I admit it, I got skunked. A whole afternoon of fishing and not a single trout in the net. It was my first day on the water in months, and I couldn’t wait to get out and go fishing again. However, my excitement slowly diminished after a few hours without a single fish. I started out with a Pheasant Tail, but that didn’t produce. Maybe a Copper John? Nope. How about a Hare’s Ear? No. Stonefly? Nothing. Midge? Still nothing. Every one of these flies caught fish consistently this time last year, so what’s going on? Ok, I’ll try something a little more out of the box. Will a streamer interest these fish? No, it won’t. What about scud? Nope. San Juan Worm? Of course not. Glo-Bug? Not a chance. By now it had been close to 4 hours, and my fingers were too numb from the cold to get the next fly out of my fly box. I knew that it was time to break the rod down and go home.

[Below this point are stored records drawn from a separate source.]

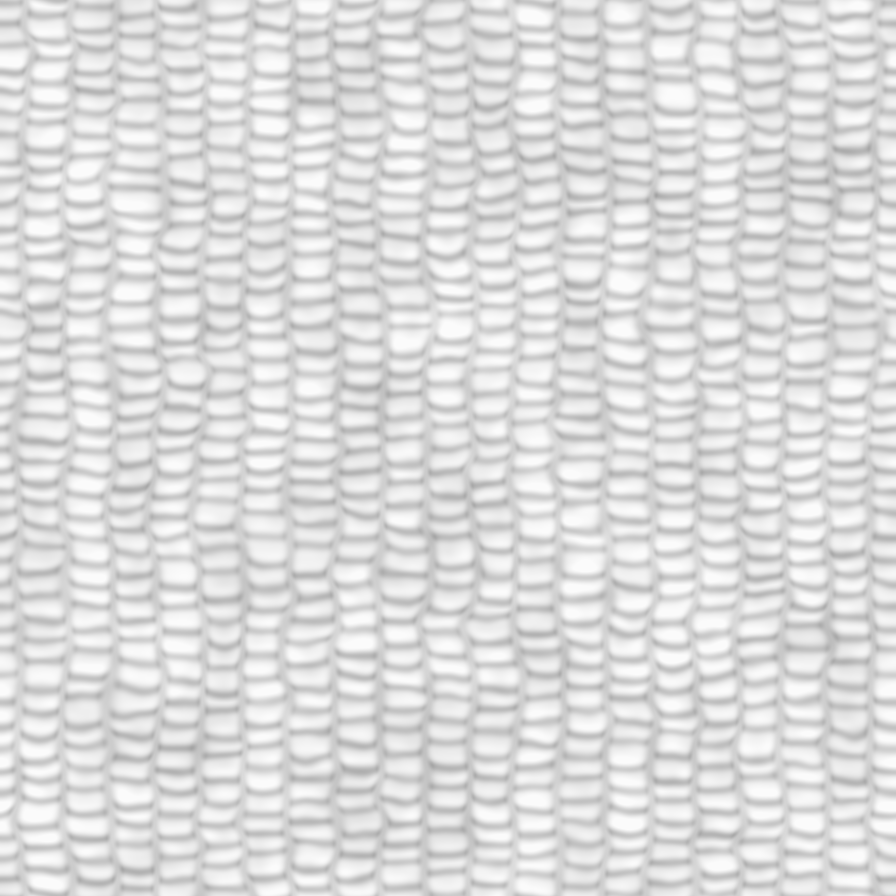
Write a WebGL 2 fragment shader that draws this texture map.

```glsl
#version 300 es
precision highp float;
// Pale knobbly weave: staggered columns of soft pillows split by sagging grooves.

uniform vec2 u_resolution;
out vec4 outColor;

const float COLUMNS = 20.0;
const float ROWS = 40.0;
const float GROOVE_WIDTH = 0.225;  // in rows
const float GROOVE_DEPTH = 0.205;
const float GROOVE_SAG = 0.17;     // in rows
const float GROOVE_JITTER = 0.20;  // in rows
const float GROOVE_TILT = 0.24;
const float SEAM_WIDTH = 0.125;    // in columns
const float SEAM_DEPTH = 0.15;
const float COLUMN_WOBBLE = 0.30;
const float ROW_WOBBLE = 0.50;
const float TONE_VARIATION = 0.075;
const float MOTTLE = 0.06;
const float PILLOW_SLOPE = 0.018;
const float PILLOW_LIGHT = 0.965;
const vec2 TONE_RANGE = vec2(0.64, 0.985);

float hash(vec2 cell) {
    vec3 q = fract(vec3(cell.xyx) * vec3(0.1031, 0.1030, 0.0973));
    q += dot(q, q.yzx + 33.33);
    return fract((q.x + q.y) * q.z);
}

// Smooth value noise that wraps across the canvas, from 0 to 1.
float tileNoise(vec2 uv, vec2 period, float seed) {
    vec2 g = uv * period;
    vec2 i = floor(g);
    vec2 f = g - i;
    f = f * f * (3.0 - 2.0 * f);
    vec2 lo = mod(i, period) + seed;
    vec2 hi = mod(i + 1.0, period) + seed;
    return mix(mix(hash(lo), hash(vec2(hi.x, lo.y)), f.x),
               mix(hash(vec2(lo.x, hi.y)), hash(hi), f.x), f.y);
}

float bell(float d, float width) {
    return exp(-d * d / (width * width));
}

// Deepest of the nearby grooves in one column; across runs from -0.5 to 0.5.
float grooves(float column, float across, float row) {
    float depth = 0.0;
    float nearest = floor(row + 0.5);
    float squared = 4.0 * across * across;
    float arch = 1.0 - squared * mix(1.0, squared, 0.6);
    for (int k = -1; k <= 1; k++) {
        float line = nearest + float(k);
        vec2 id = vec2(column, mod(line, ROWS));
        float shift = (hash(id + 71.0) - 0.5) * GROOVE_JITTER;
        float tilt = (hash(id + 137.0) - 0.5) * GROOVE_TILT * across;
        float sag = GROOVE_SAG * arch * (0.3 + 1.4 * hash(id + 211.0));
        float strength = 0.85 + 0.27 * hash(id + 307.0);
        float d = row - line - shift - tilt + sag;
        depth = max(depth, strength * bell(d, GROOVE_WIDTH));
    }
    return depth * (1.0 - smoothstep(0.36, 0.5, abs(across)));
}

void main() {
    vec2 uv = gl_FragCoord.xy / u_resolution;

    // Uneven columns and rows
    float bend = tileNoise(uv, vec2(10.0, 14.0), 11.0) - 0.5;
    float ripple = tileNoise(uv, vec2(20.0, 36.0), 53.0) - 0.5;
    float x = uv.x * COLUMNS + COLUMN_WOBBLE * (bend + 0.8 * ripple);
    float lift = tileNoise(uv, vec2(8.0, 7.0), 97.0) - 0.5;
    float kink = tileNoise(uv, vec2(44.0, 40.0), 29.0) - 0.5;
    float y = uv.y * ROWS + ROW_WOBBLE * (lift + 0.4 * kink);

    // Position inside the staggered column
    float nearestColumn = floor(x + 0.5);
    float across = x - nearestColumn;
    float column = mod(nearestColumn, COLUMNS);
    float row = y + 0.5 * mod(column, 2.0);

    // Grooves and seams
    float groove = grooves(column, across, row);
    float seamNoise = 0.75 + 0.5 * tileNoise(uv, vec2(20.0, 30.0), 173.0);
    float seam = seamNoise * bell(0.5 - abs(across), SEAM_WIDTH);
    float tone = PILLOW_LIGHT - GROOVE_DEPTH * groove - SEAM_DEPTH * seam;

    // Pillows are slightly brighter just above each groove
    float inside = 1.0 - smoothstep(0.2, 0.5, abs(across));
    tone += PILLOW_SLOPE * inside * sin(6.28318 * (row + GROOVE_SAG));

    // Shadow patches, drawn out along the columns, and fine mottling
    float patches = tileNoise(uv, vec2(20.0, 11.0), 241.0) - 0.5;
    float mottle = tileNoise(uv, vec2(52.0, 60.0), 19.0) - 0.5;
    tone += TONE_VARIATION * patches + MOTTLE * mottle;

    outColor = vec4(vec3(clamp(tone, TONE_RANGE.x, TONE_RANGE.y)), 1.0);
}
```
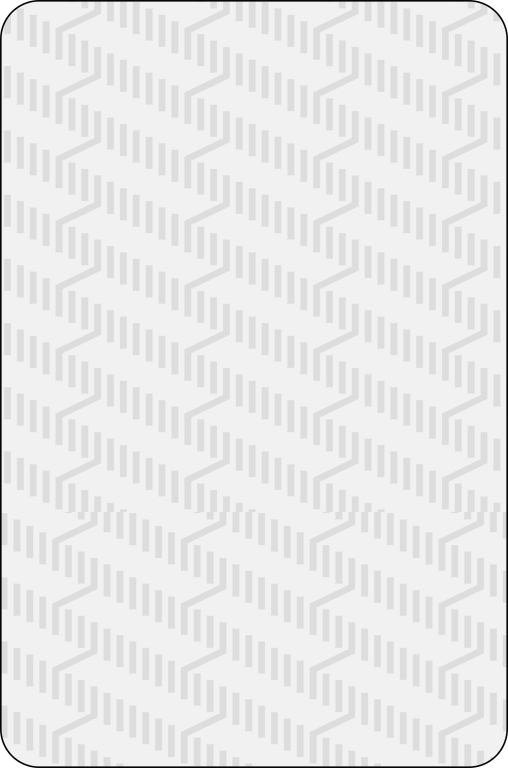
Reproduce this pattern procedurally as a WebGL 1 fragment shader.

```glsl
precision highp float;
// A pale rounded card with a thin dark rim, filled with slanting rows of grey
// bars. Rows are joined by oblique links every ten bars; bars and links are
// distance functions on a repeated cell, and the lower sheet is slightly offset.

uniform vec2 u_resolution;

const float BAR_STEP = 0.01677;       // bar spacing, in canvas heights
const float BARS_PER_CELL = 10.0;
const float ROW_PITCH = 4.985;        // lengths below are in bar spacings
const vec2 BAR_HALF = vec2(0.265, 1.243);
const float BAR_TOP = -0.2;
const float LINK_BARS = 3.0;          // bars spanned by a link
const float LINK_SLOPE = 0.481;
const float LINK_HALF = 0.28;
const vec2 CELL_ORIGIN = vec2(4.581, 2.353);

const float SEAM_Y = 0.6667;
const vec2 SEAM_SHIFT = vec2(-0.27, -0.2);

const float CORNER_RADIUS = 0.051;
const float RIM_WIDTH = 0.0021;

const vec3 PAPER = vec3(0.945);
const vec3 BAR_GREY = vec3(0.867);
const vec3 RIM_BLACK = vec3(0.02);
const vec3 OUTSIDE = vec3(1.0);

// Wraps x into the range -period/2 .. period/2
float wrapCentered(float x, float period) {
  return mod(x + 0.5 * period, period) - 0.5 * period;
}

float roundedBox(vec2 p, vec2 halfSize, float radius) {
  vec2 d = abs(p) - halfSize + radius;
  return length(max(d, 0.0)) + min(max(d.x, d.y), 0.0) - radius;
}

float coverage(float dist, float pixel) {
  return clamp(0.5 - dist / pixel, 0.0, 1.0);
}

// Signed distance to the linked bars; y points down
float barPattern(vec2 p) {
  float x = mod(p.x + 0.5, BARS_PER_CELL) - 0.5;
  float bar = floor(x + 0.5);

  // Each bar sits a tenth of a row lower than the one before it
  float middle = BAR_TOP + BAR_HALF.y + bar * ROW_PITCH / BARS_PER_CELL;
  vec2 d = abs(vec2(x - bar, wrapCentered(p.y - middle, ROW_PITCH))) - BAR_HALF;
  float bars = max(d.x, d.y);

  // Oblique link, with the bars at both of its ends mitred to its edges
  float across = wrapCentered(p.y + LINK_SLOPE * x, ROW_PITCH);
  if (bar < 0.5) bars = max(bars, -across - LINK_HALF);
  if (abs(bar - LINK_BARS) < 0.5) bars = max(bars, across - LINK_HALF);
  float band = (abs(across) - LINK_HALF) / length(vec2(1.0, LINK_SLOPE));
  float span = abs(x - 0.5 * LINK_BARS) - 0.5 * LINK_BARS - BAR_HALF.x;
  return min(bars, max(band, span));
}

void main() {
  float pixel = 1.0 / u_resolution.y;
  vec2 size = u_resolution * pixel;
  vec2 p = gl_FragCoord.xy * pixel;
  p.y = 1.0 - p.y;

  // Bars, restarted with a small offset below the seam
  vec2 origin = CELL_ORIGIN + SEAM_SHIFT * step(SEAM_Y, p.y);
  float bars = barPattern(p / BAR_STEP - origin) * BAR_STEP;
  vec3 color = mix(PAPER, BAR_GREY, coverage(bars, 1.2 * pixel));

  // Rim and rounded corners
  float card = roundedBox(p - 0.5 * size, 0.5 * size, CORNER_RADIUS);
  color = mix(RIM_BLACK, color, coverage(card + RIM_WIDTH, pixel));
  color = mix(OUTSIDE, color, coverage(card, pixel));

  gl_FragColor = vec4(color, 1.0);
}
```
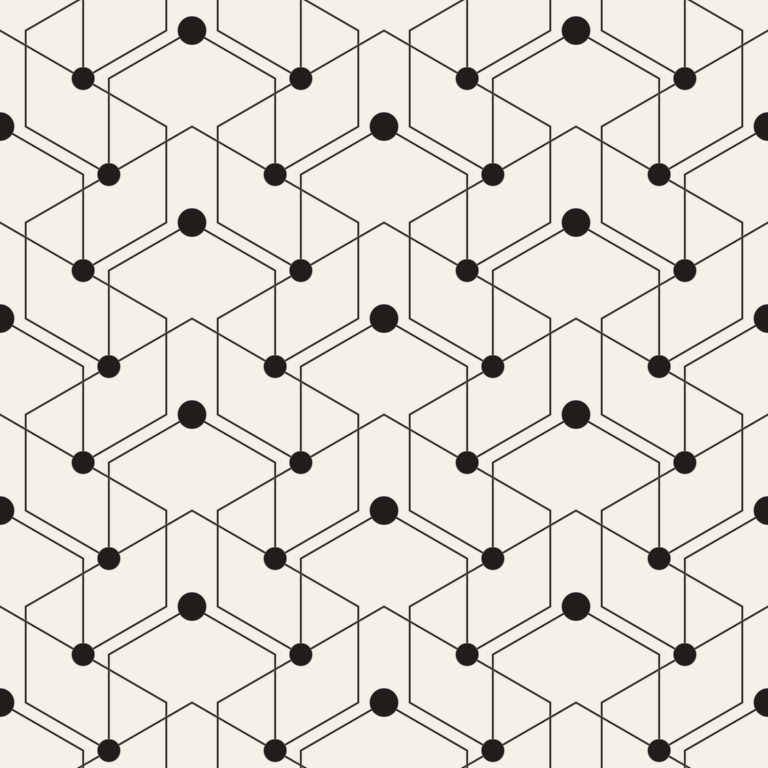
Write a three.js fragment shader that draws this pattern.

```glsl
// Interlocking thin-line hexagonal lattice with large and small round nodes.
// One mirrored motif of segments and discs sits on a half-drop grid, two
// columns by four rows; the nearest distance to any part becomes ink.
varying vec2 vUv;

const vec2 PERIOD = vec2(0.5, 0.25);       // 2 repeats across, 4 down
const vec2 ORIGIN = vec2(0.25, 0.2102);    // centre of one large node
const float RISE = 0.0625;                 // height of one slanted step
const float RUN = RISE * 1.7320508;        // its width, at 30 degrees
const float LINE_WIDTH = 0.0023;
const float LARGE_RADIUS = 0.0186;
const float SMALL_RADIUS = 0.0149;
const vec3 PAPER = vec3(0.957, 0.945, 0.910);
const vec3 INK = vec3(0.130, 0.113, 0.105);

float segmentDistance(vec2 p, vec2 a, vec2 b) {
  vec2 ab = b - a;
  float t = clamp(dot(p - a, ab) / dot(ab, ab), 0.0, 1.0);
  return length(p - a - ab * t);
}

float discDistance(vec2 p, vec2 centre, float radius) {
  return length(p - centre) - radius;
}

// Signed distance to one motif; p is relative to its large node, y downward
float motifDistance(vec2 p) {
  p.x = abs(p.x);
  float inner = 0.5 * PERIOD.x - 2.0 * RUN;
  vec2 shoulder = vec2(RUN, RISE);
  vec2 foot = vec2(RUN, 3.0 * RISE);
  vec2 bend = vec2(inner, 0.0);
  vec2 side = vec2(inner + RUN, RISE);

  // Roof over the cell and its upright walls
  float lines = segmentDistance(p, vec2(0.0), shoulder);
  lines = min(lines, segmentDistance(p, shoulder, foot));
  // Long slope running down from the lower apex
  lines = min(lines, segmentDistance(p, vec2(0.0, 2.0 * RISE), vec2(2.0 * RUN, 4.0 * RISE)));
  // Channel beside the large node, ending at a small node
  lines = min(lines, segmentDistance(p, vec2(inner, -2.0 * RISE), bend));
  lines = min(lines, segmentDistance(p, bend, side));

  float nodes = discDistance(p, vec2(0.0), LARGE_RADIUS);
  nodes = min(nodes, discDistance(p, side, SMALL_RADIUS));
  nodes = min(nodes, discDistance(p, foot, SMALL_RADIUS));
  return min(lines - 0.5 * LINE_WIDTH, nodes);
}

// Nearest motif over both half-drop grids and the rows that overlap
float latticeDistance(vec2 p) {
  float nearest = 1.0;
  for (int grid = 0; grid < 2; grid++) {
    vec2 local = p - 0.5 * PERIOD * float(grid);
    local = mod(local + 0.5 * PERIOD, PERIOD) - 0.5 * PERIOD;
    for (int row = -1; row <= 1; row++) {
      vec2 offset = vec2(0.0, PERIOD.y * float(row));
      nearest = min(nearest, motifDistance(local + offset));
    }
  }
  return nearest;
}

void main() {
  vec2 p = (vUv - ORIGIN) * vec2(1.0, -1.0);
  float soft = max(fwidth(vUv.x), fwidth(vUv.y));
  float ink = 1.0 - smoothstep(-soft, soft, latticeDistance(p));
  gl_FragColor = vec4(mix(PAPER, INK, ink), 1.0);
}
```
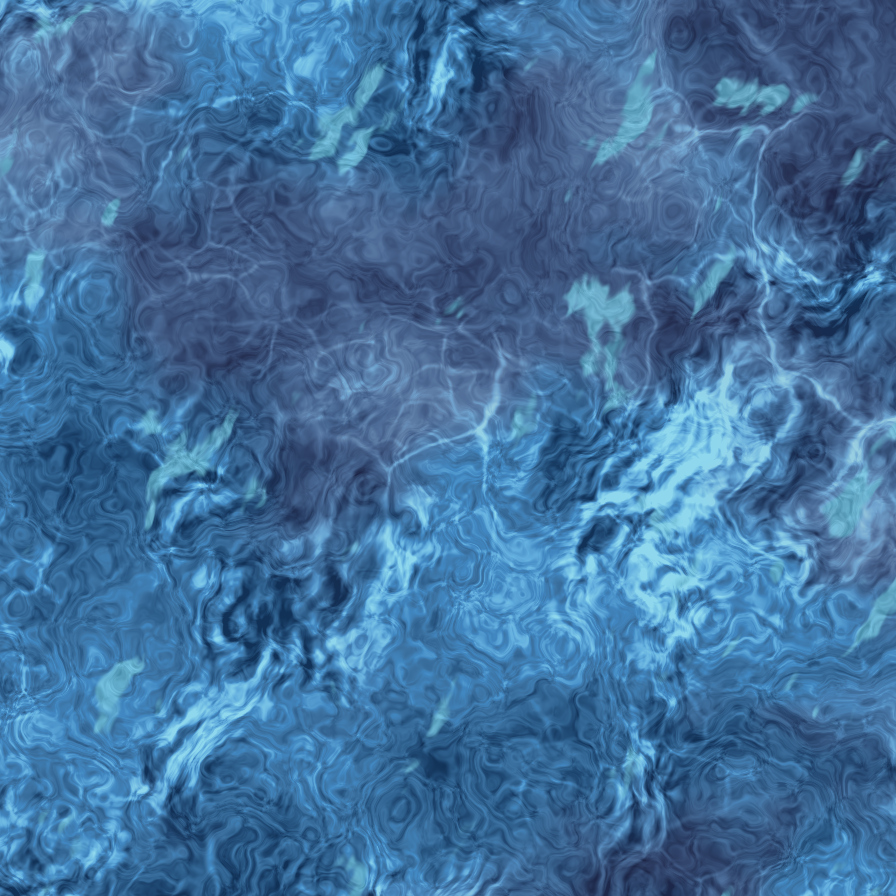
This texture is drawn by a Shadertoy shader. Its source:

```glsl
// Blue marble: cloudy blue stone with slate bands, pale cracks and cyan shards.
// Layered noise sets a tone that a colour ramp maps to blue; warped cellular
// borders draw the veins, and slanted stretched noise breaks up the shards.

const vec3 INK       = vec3(0.09, 0.18, 0.31);
const vec3 DEEP      = vec3(0.15, 0.28, 0.43);
const vec3 DUSK      = vec3(0.21, 0.37, 0.53);
const vec3 MID       = vec3(0.26, 0.44, 0.61);
const vec3 BRIGHT    = vec3(0.28, 0.52, 0.73);
const vec3 MIST      = vec3(0.34, 0.53, 0.69);
const vec3 SKY       = vec3(0.41, 0.67, 0.84);
const vec3 ICE       = vec3(0.58, 0.83, 0.90);
const vec3 FLECK     = vec3(0.42, 0.72, 0.82);
const vec3 SLATE_TINT = vec3(0.030, -0.035, -0.035);
const vec3 BLUE_TINT  = vec3(-0.025, 0.012, 0.030);

const float BAND_PERIOD = 0.78;   // height of one slate and blue cycle
const float BAND_CREST  = 0.75;   // height of the slate band
const float SLANT       = 1.08;   // direction of the shards, in radians
const float VEIN_SCALE  = 7.0;    // vein cells per canvas
const float CRACK_SCALE = 19.0;   // fine crack cells per canvas
const float CLOUD_GAIN  = 0.85;
const float GRAIN_GAIN  = 0.60;
const float SHARD_GAIN  = 1.50;

vec2 hash2(vec2 p) {
    vec3 q = fract(p.xyx * vec3(0.1031, 0.1030, 0.0973));
    q += dot(q, q.yzx + 33.33);
    return fract((q.xx + q.yz) * q.zy);
}

float noise(vec2 p) {
    vec2 i = floor(p), f = fract(p);
    f = f * f * (3.0 - 2.0 * f);
    vec2 e = vec2(0.0, 1.0);
    return mix(mix(hash2(i).x, hash2(i + e.yx).x, f.x),
               mix(hash2(i + e.xy).x, hash2(i + e.yy).x, f.x), f.y);
}

float fbm(vec2 p, int octaves) {
    float sum = 0.0, total = 0.0, amp = 1.0;
    for (int i = 0; i < octaves; i++) {
        sum += amp * noise(p);
        total += amp;
        amp *= 0.5;
        p = mat2(1.6, 1.2, -1.2, 1.6) * p + 17.3;
    }
    return sum / total;
}

// Cellular noise: x is the gap to the nearest border, y a value per cell.
vec2 cells(vec2 p) {
    vec2 i = floor(p), f = fract(p);
    float near = 9.0, next = 9.0, id = 0.0;
    for (int y = -1; y <= 1; y++)
    for (int x = -1; x <= 1; x++) {
        vec2 o = vec2(x, y), h = hash2(i + o);
        float d = length(o + h - f);
        if (d < near) { next = near; near = d; id = fract(h.x * 7.0 + h.y * 5.0); }
        else next = min(next, d);
    }
    return vec2(next - near, id);
}

float ramp(float low, float high, float t) {
    return clamp((t - low) / (high - low), 0.0, 1.0);
}

vec3 stone(float t, float slate) {
    vec3 c = mix(INK, DEEP, ramp(0.06, 0.23, t));
    c = mix(c, DUSK, ramp(0.23, 0.37, t));
    c = mix(c, MID, ramp(0.37, 0.49, t));
    c = mix(c, mix(BRIGHT, MIST, slate), ramp(0.49, 0.63, t));
    c = mix(c, SKY, ramp(0.63, 0.78, t));
    return mix(c, ICE, ramp(0.78, 1.05, t));
}

void mainImage(out vec4 fragColor, in vec2 fragCoord) {
    vec2 p = fragCoord / iResolution.y;
    vec2 warp = vec2(fbm(p * 9.0 + 3.1, 4), fbm(p * 9.0 + 41.7, 4)) - 0.5;
    vec2 q = p + 0.11 * warp;

    // Frame whose x axis runs along the shards
    float c = cos(SLANT), s = sin(SLANT);
    vec2 along = mat2(c, -s, s, c) * (p + 0.05 * warp);

    // Slate bands and clouds
    float band = cos(6.2832 * (p.y - BAND_CREST) / BAND_PERIOD);
    float slate = smoothstep(0.40, 0.72, fbm(q * vec2(3.0, 4.5) + 8.0, 4) + 0.17 * band);
    float cloud = fbm(q * 6.0 + 23.0, 5) - 0.5;
    float grain = fbm(p * 42.0 + 30.0 * warp, 3) - 0.5;
    float tone = 0.49 + CLOUD_GAIN * cloud + GRAIN_GAIN * grain * mix(1.0, 0.6, slate);

    // Dark plates between the veins
    vec2 plate = cells(q * VEIN_SCALE + 5.0);
    float inside = smoothstep(0.0, 0.25, plate.x);
    tone -= slate * (0.05 + 0.12 * inside * smoothstep(0.35, 0.8, plate.y));

    // Shards: bright and dark splinters in slanted patches
    float patches = smoothstep(0.50, 0.68, fbm(along * vec2(4.5, 9.0) + 61.0, 4));
    patches *= 1.0 - 0.6 * slate;
    float splinter = fbm(along * vec2(34.0, 80.0) + 6.0 * warp, 3) - 0.5;
    tone += patches * (SHARD_GAIN * splinter + 0.07);

    // Veins and fine cracks, fading in and out
    float veinFade = smoothstep(0.42, 0.68, fbm(p * 6.0 + 90.0, 3));
    float vein = smoothstep(0.07, 0.0, plate.x) * veinFade;
    float crackGap = cells((p + 0.06 * warp) * CRACK_SCALE + 70.0).x;
    float crackFade = smoothstep(0.46, 0.70, fbm(p * 8.0 + 130.0, 3));
    float crack = smoothstep(0.14, 0.0, crackGap) * crackFade;
    tone += 0.27 * vein + 0.17 * crack;

    // Tint, then scattered cyan flecks
    vec3 color = stone(tone, slate) + mix(BLUE_TINT, SLATE_TINT, slate);
    float fleck = smoothstep(0.71, 0.80, fbm(along * vec2(11.0, 24.0) + 200.0, 4));
    color = mix(color, FLECK + 0.3 * grain, 0.8 * fleck);
    fragColor = vec4(clamp(color, 0.0, 1.0), 1.0);
}
```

This was certainly not my most successful day of fishing. Actually, it was one of my least successful, but it still made me realize one of the major reasons that I love fishing so much. Fishing allows us to try to outsmart trout (or whatever else we fish for), and the feeling of accomplishment from taking one of these beautiful creatures out of the net and holding it in your hands, before gently slipping it back into the water is second to none. Although these fish may have a brain the size of a pea, knowing that you fooled them into thinking your fly was food is what keeps anglers coming back for the rest of their lives. If we didn’t have days like I had, when the fish just don’t seem to be feeding, then the days when they seem to attack everything we throw to them wouldn’t be nearly as memorable. Finally, after all the second guessing and excuse making, I remembered the old cliché and how true it is: a bad day of fishing is still better than a good day at work.